━━━ SUPPLIED RECORDS
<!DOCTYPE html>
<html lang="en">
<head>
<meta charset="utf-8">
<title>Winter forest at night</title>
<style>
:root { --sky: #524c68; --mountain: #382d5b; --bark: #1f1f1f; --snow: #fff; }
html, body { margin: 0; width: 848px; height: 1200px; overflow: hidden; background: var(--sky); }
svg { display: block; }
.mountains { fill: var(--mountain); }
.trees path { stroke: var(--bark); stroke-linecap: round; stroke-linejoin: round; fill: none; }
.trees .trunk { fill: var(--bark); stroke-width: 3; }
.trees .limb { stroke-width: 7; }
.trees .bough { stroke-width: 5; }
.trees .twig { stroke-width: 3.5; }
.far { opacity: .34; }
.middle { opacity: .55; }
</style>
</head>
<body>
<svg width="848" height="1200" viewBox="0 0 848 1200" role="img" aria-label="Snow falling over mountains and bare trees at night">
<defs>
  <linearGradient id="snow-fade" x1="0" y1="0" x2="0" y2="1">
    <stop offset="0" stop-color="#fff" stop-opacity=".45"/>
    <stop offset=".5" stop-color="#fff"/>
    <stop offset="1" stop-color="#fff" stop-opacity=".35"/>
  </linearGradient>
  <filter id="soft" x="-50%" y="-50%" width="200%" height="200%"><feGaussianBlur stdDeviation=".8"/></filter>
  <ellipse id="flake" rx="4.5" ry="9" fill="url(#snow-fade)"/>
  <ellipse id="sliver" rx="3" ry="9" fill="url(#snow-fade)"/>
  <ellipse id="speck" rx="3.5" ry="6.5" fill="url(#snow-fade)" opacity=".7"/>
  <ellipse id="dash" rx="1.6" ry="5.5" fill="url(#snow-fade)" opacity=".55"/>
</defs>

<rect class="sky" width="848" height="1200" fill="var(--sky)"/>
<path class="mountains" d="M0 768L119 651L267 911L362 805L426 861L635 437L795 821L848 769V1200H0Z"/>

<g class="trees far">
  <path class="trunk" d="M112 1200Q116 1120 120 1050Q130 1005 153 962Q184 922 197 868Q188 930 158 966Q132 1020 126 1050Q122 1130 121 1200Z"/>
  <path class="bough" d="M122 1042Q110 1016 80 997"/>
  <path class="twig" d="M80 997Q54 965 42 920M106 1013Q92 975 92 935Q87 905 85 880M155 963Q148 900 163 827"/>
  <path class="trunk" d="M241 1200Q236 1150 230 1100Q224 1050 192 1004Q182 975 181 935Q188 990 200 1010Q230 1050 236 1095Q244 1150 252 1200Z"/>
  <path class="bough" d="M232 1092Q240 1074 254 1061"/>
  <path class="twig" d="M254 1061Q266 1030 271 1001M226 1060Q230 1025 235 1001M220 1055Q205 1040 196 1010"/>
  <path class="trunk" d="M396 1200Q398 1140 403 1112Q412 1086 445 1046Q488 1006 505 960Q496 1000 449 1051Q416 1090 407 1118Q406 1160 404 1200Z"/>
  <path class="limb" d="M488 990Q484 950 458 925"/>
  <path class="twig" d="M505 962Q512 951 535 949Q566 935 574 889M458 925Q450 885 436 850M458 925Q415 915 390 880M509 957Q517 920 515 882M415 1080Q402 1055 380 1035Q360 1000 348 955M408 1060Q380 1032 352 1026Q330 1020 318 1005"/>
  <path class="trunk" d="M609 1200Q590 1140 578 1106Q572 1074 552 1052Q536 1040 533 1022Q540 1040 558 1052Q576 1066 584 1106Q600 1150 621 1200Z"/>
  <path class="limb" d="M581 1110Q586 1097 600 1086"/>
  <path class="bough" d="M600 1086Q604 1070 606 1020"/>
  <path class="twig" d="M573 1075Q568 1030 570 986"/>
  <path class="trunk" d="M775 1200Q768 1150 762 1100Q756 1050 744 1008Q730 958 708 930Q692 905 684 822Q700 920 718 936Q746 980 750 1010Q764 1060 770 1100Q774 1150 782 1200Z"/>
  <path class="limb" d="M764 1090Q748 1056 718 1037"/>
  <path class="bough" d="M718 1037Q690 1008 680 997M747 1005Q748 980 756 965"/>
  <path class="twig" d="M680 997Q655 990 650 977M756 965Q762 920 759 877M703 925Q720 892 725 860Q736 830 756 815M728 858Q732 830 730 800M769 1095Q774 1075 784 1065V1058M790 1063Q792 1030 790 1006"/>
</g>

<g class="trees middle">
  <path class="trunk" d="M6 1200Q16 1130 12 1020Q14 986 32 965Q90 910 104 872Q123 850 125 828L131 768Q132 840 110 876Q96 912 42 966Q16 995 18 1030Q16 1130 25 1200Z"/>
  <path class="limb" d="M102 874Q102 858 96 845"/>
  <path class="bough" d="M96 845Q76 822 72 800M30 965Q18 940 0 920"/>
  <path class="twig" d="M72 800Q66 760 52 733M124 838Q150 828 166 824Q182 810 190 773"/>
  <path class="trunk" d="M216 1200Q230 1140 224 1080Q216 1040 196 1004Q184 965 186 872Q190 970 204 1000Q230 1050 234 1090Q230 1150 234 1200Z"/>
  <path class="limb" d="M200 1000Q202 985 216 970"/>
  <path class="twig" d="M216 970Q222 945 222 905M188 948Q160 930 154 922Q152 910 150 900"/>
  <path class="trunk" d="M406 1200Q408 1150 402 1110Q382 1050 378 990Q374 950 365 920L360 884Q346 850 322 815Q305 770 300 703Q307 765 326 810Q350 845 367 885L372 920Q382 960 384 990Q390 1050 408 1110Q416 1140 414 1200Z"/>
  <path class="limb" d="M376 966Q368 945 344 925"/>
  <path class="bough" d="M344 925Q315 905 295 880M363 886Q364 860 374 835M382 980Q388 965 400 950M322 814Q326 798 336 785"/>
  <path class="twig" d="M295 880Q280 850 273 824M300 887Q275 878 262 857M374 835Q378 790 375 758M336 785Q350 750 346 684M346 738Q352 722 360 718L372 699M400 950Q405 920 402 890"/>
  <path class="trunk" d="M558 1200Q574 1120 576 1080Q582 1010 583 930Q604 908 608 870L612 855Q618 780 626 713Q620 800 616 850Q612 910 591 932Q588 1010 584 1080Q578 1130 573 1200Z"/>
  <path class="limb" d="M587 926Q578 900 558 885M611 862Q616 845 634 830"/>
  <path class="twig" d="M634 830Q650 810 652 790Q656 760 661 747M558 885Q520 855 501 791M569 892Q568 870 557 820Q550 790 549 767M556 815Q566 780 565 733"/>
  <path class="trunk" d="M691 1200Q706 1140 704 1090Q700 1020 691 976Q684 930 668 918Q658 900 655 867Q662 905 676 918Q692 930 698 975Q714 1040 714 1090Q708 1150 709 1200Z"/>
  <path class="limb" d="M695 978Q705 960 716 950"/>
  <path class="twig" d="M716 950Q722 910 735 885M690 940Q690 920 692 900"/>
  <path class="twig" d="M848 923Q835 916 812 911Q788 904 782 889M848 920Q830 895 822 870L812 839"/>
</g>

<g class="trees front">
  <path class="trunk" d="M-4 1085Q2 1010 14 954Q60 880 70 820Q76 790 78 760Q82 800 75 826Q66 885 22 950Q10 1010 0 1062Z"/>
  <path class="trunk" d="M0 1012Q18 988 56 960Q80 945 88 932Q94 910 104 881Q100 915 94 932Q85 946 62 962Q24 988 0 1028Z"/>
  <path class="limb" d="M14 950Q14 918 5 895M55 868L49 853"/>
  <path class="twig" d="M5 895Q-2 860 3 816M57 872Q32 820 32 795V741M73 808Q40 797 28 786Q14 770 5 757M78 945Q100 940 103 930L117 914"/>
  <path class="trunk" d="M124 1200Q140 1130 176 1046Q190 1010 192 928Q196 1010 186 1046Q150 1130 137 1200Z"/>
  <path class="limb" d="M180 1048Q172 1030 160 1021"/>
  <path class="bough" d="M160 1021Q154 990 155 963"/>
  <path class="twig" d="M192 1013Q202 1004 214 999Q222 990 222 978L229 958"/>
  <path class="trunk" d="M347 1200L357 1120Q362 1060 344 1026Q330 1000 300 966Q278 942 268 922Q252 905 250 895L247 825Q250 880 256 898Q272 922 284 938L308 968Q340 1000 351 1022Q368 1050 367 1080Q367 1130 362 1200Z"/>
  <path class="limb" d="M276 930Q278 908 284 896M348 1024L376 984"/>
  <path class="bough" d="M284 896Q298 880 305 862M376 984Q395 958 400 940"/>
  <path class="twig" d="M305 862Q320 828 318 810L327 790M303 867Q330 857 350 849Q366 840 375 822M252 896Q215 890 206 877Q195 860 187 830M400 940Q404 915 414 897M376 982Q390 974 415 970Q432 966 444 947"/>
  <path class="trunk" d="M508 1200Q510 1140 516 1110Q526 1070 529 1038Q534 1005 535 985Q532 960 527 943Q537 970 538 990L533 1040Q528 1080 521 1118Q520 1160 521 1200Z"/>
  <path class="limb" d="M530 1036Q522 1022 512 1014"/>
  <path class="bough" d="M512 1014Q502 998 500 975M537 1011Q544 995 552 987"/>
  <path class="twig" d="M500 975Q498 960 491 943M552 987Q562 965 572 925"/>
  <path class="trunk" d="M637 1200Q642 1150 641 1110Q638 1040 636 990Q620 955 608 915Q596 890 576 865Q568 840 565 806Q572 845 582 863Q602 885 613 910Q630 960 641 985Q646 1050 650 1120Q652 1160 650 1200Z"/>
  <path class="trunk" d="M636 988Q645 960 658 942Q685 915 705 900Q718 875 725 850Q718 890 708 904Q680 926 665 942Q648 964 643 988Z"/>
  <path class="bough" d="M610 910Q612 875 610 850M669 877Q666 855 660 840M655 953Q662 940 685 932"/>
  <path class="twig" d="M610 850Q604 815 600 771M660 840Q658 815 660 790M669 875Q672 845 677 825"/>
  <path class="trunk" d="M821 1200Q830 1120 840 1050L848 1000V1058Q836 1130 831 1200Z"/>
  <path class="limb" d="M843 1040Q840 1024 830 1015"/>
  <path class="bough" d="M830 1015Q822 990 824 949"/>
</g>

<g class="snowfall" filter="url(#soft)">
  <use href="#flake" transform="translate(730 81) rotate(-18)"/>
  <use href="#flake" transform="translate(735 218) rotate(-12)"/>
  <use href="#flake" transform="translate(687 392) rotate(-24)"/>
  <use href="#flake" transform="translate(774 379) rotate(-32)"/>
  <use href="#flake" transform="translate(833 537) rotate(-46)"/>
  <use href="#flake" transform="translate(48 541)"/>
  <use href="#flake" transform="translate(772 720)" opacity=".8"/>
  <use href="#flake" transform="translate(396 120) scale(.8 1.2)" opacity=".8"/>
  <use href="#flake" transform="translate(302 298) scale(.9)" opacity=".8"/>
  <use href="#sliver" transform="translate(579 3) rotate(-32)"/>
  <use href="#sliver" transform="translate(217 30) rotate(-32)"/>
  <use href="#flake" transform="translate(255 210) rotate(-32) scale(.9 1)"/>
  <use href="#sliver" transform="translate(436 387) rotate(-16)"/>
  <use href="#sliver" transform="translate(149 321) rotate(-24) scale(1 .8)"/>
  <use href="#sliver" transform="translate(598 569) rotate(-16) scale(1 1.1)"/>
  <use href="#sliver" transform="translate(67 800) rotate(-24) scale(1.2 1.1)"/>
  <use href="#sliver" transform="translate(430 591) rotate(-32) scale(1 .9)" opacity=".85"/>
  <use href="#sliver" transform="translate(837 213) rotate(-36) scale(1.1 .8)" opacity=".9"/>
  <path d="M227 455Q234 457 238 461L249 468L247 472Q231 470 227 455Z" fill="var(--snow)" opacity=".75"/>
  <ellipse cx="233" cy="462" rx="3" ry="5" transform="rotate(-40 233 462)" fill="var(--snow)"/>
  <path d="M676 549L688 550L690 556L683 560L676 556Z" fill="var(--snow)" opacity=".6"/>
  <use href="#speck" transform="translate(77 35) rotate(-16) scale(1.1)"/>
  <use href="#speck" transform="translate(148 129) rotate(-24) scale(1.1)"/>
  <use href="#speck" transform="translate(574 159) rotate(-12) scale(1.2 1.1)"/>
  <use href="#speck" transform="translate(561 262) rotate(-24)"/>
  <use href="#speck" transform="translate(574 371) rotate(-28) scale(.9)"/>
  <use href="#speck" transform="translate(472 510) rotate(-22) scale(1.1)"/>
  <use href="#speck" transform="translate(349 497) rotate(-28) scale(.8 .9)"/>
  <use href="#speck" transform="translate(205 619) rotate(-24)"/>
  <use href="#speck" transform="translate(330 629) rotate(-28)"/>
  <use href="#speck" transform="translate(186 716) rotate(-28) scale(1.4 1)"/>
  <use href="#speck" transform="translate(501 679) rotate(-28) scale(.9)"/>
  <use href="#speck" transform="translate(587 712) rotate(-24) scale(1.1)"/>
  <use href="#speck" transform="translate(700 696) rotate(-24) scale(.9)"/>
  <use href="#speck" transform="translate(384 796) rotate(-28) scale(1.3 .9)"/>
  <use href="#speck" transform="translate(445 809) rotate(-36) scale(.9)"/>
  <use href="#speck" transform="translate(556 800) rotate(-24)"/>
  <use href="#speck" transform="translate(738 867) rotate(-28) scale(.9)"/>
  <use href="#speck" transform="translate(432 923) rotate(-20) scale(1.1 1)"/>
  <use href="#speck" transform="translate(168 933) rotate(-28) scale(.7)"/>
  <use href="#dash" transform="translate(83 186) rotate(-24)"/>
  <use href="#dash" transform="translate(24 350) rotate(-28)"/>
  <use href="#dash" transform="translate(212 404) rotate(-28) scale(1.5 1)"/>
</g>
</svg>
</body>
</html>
━━━━━━
━━━ SUPPLIED RECORDS
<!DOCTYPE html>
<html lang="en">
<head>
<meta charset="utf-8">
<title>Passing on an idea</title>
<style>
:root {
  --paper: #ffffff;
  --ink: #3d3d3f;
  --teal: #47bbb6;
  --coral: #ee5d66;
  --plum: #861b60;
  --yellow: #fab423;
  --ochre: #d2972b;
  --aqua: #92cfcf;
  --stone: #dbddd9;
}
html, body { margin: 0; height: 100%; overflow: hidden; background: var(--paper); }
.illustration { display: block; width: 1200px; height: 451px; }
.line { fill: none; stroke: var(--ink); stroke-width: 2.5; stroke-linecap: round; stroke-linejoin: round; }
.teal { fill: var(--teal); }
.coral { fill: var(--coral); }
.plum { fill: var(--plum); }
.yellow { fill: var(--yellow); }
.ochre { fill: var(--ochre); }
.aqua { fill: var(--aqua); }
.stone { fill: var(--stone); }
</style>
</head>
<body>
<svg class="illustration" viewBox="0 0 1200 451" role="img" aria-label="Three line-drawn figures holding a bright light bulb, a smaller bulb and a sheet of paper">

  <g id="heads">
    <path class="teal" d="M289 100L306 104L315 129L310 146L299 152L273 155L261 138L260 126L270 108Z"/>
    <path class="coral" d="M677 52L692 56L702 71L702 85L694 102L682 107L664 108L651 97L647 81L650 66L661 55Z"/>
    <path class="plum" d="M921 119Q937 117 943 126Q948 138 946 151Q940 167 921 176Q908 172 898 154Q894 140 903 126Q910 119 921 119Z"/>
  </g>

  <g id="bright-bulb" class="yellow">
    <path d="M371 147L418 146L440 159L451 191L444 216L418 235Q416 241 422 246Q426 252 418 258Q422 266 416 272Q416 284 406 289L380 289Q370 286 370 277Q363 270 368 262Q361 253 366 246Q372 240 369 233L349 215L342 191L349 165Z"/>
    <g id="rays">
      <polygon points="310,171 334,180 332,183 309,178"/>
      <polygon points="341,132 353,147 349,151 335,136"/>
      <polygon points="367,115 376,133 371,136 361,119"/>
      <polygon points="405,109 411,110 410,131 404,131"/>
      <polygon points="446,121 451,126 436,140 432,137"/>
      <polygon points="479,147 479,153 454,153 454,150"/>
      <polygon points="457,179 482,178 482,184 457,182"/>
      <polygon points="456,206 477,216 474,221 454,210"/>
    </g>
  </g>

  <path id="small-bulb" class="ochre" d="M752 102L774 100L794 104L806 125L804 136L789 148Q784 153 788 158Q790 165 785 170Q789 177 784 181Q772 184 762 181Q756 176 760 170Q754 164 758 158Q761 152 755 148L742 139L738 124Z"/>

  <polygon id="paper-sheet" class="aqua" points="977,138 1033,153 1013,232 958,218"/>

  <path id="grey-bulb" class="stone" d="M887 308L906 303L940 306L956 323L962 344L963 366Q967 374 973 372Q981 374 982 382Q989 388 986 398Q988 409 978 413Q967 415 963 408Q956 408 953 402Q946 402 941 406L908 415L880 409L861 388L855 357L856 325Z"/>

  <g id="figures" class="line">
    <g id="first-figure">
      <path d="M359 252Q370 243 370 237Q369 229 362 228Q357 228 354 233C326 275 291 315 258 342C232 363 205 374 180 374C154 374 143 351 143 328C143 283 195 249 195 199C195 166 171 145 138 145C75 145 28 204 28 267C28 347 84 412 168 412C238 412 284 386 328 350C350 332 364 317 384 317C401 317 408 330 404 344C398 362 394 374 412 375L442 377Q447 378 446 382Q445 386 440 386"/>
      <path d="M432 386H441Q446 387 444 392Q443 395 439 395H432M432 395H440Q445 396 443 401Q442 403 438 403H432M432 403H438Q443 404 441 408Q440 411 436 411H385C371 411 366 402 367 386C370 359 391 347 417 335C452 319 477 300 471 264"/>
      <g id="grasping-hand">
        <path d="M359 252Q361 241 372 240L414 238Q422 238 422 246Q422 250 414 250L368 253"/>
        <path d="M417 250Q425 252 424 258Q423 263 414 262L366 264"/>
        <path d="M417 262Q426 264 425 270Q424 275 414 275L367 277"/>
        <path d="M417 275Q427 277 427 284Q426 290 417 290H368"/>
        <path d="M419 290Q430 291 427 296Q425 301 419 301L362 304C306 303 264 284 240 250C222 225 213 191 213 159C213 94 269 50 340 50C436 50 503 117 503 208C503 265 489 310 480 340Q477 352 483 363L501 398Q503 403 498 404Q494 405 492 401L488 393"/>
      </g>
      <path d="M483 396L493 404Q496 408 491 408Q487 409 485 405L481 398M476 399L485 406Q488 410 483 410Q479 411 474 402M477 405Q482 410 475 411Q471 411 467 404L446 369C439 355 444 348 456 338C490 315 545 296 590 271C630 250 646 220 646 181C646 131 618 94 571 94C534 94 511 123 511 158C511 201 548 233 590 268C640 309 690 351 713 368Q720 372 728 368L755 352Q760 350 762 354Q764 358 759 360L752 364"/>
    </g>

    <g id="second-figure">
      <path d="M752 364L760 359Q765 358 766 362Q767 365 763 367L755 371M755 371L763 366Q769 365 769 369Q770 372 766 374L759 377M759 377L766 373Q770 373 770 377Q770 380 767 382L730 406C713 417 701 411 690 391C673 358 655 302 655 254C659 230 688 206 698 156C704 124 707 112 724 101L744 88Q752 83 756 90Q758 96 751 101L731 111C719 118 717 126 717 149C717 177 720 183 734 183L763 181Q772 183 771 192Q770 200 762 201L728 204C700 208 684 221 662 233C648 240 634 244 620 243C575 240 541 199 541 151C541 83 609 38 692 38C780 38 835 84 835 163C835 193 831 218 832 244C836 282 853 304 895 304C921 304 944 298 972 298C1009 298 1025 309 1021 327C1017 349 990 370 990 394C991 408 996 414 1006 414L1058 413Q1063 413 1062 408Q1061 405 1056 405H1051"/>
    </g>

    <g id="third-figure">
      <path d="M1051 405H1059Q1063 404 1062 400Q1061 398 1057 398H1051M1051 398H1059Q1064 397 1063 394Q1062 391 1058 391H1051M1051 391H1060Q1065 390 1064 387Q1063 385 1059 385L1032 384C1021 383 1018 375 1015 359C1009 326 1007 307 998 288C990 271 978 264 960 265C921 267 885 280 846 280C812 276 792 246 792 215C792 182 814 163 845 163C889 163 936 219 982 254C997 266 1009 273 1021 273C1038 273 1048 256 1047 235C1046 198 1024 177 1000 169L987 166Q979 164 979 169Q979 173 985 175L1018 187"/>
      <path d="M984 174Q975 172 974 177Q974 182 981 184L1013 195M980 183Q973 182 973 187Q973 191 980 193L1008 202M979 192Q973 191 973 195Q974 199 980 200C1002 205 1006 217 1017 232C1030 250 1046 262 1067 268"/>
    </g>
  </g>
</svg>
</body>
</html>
━━━━━━
YOUR GOAL
Only the lines above from the line containing "var(--bark); stroke-width: 3;" through the line containing "</linearGradient>" should be retyped, exactly and with both ends included.

OUTPUT OF THE TASK
.trees .trunk { fill: var(--bark); stroke-width: 3; }
.trees .limb { stroke-width: 7; }
.trees .bough { stroke-width: 5; }
.trees .twig { stroke-width: 3.5; }
.far { opacity: .34; }
.middle { opacity: .55; }
</style>
</head>
<body>
<svg width="848" height="1200" viewBox="0 0 848 1200" role="img" aria-label="Snow falling over mountains and bare trees at night">
<defs>
  <linearGradient id="snow-fade" x1="0" y1="0" x2="0" y2="1">
    <stop offset="0" stop-color="#fff" stop-opacity=".45"/>
    <stop offset=".5" stop-color="#fff"/>
    <stop offset="1" stop-color="#fff" stop-opacity=".35"/>
  </linearGradient>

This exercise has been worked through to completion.